Ovipositing begins in May when olive-green oblong eggs are deposited
in large clusters of 300-400 eggs and
in layers, under the young leaves of Common Nettle Urtica dioica.
The larvae hatch within 7-21 days and like
the Small Tortoiseshell they spin a tent on the top of the plant
by drawing a few leaves together with silk
where they live, moult and feed together. When these leaves
consumed they move on to fresh leaves to build another retreat.
The mature larvae are velvety black with finely
speckled white dots and many black spines. After about one month,
when fully grown, they disperse to pupate.
feeding on nettles - before and after
The pupa is suspended, vertically downwards, by the cremaster from a
silken pad spun on the vegetation up to a metre
from the ground. The pupal stage c.2-4 weeks.
Adults emerge from mid-July onwards and are in reproductive
diapause. They seek out the nectar of
plants, especially Buddleia and Thistle in order
to build up body reserves for hibernating. They usually enter
hibernation by mid-September.
the adult takes place in tree trunks, dark buildings and occasionally in

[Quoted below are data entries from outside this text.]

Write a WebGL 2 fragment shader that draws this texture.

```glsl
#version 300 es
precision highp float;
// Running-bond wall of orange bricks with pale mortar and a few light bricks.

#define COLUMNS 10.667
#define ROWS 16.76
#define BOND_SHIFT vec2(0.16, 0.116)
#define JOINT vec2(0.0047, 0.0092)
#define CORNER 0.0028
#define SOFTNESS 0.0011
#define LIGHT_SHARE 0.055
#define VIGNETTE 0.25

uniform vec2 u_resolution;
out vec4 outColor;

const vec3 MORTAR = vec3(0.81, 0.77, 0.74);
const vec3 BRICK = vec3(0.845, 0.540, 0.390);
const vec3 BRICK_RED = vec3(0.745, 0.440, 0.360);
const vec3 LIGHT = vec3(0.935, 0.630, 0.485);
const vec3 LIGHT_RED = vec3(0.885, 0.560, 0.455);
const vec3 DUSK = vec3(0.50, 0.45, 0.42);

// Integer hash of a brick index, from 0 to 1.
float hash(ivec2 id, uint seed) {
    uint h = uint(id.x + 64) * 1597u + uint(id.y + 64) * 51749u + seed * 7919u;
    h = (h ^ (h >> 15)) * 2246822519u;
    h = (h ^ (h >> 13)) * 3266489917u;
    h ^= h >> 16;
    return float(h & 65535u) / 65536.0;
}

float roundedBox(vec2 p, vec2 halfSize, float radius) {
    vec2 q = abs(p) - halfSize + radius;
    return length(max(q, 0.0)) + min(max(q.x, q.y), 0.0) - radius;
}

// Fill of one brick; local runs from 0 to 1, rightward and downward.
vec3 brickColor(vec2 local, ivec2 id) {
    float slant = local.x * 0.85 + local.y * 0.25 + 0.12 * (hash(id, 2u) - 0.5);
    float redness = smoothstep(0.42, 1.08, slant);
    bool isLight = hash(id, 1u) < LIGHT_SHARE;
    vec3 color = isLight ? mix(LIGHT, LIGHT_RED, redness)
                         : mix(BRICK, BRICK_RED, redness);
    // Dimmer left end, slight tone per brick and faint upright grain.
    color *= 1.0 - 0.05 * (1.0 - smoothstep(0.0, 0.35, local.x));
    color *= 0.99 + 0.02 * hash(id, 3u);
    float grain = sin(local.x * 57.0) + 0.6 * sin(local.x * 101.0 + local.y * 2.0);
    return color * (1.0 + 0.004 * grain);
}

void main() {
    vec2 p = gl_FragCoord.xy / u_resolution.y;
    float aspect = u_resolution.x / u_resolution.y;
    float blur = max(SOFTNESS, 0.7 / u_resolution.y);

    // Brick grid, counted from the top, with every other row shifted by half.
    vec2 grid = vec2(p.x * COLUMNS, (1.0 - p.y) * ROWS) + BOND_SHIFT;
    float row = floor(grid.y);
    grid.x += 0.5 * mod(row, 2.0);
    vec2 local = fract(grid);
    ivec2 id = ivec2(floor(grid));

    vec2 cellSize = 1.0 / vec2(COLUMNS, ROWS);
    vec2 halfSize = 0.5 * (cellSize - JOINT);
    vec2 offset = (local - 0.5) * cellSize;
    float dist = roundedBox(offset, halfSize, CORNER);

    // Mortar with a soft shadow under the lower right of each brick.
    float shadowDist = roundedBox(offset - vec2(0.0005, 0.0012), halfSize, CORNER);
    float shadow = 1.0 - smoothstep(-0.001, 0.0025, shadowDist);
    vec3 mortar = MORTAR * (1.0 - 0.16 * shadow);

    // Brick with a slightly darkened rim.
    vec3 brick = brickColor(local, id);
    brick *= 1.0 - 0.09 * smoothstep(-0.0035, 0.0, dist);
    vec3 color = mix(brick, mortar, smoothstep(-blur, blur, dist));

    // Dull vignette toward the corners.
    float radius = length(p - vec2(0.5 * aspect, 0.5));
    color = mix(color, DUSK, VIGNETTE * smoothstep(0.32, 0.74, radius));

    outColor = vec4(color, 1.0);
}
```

houses from about mid-
September to the following spring when they resume flight on
the first warm sunny day.
They are seen on the wing from c.late February to early
March onwards, when mating and ovipositing takes place.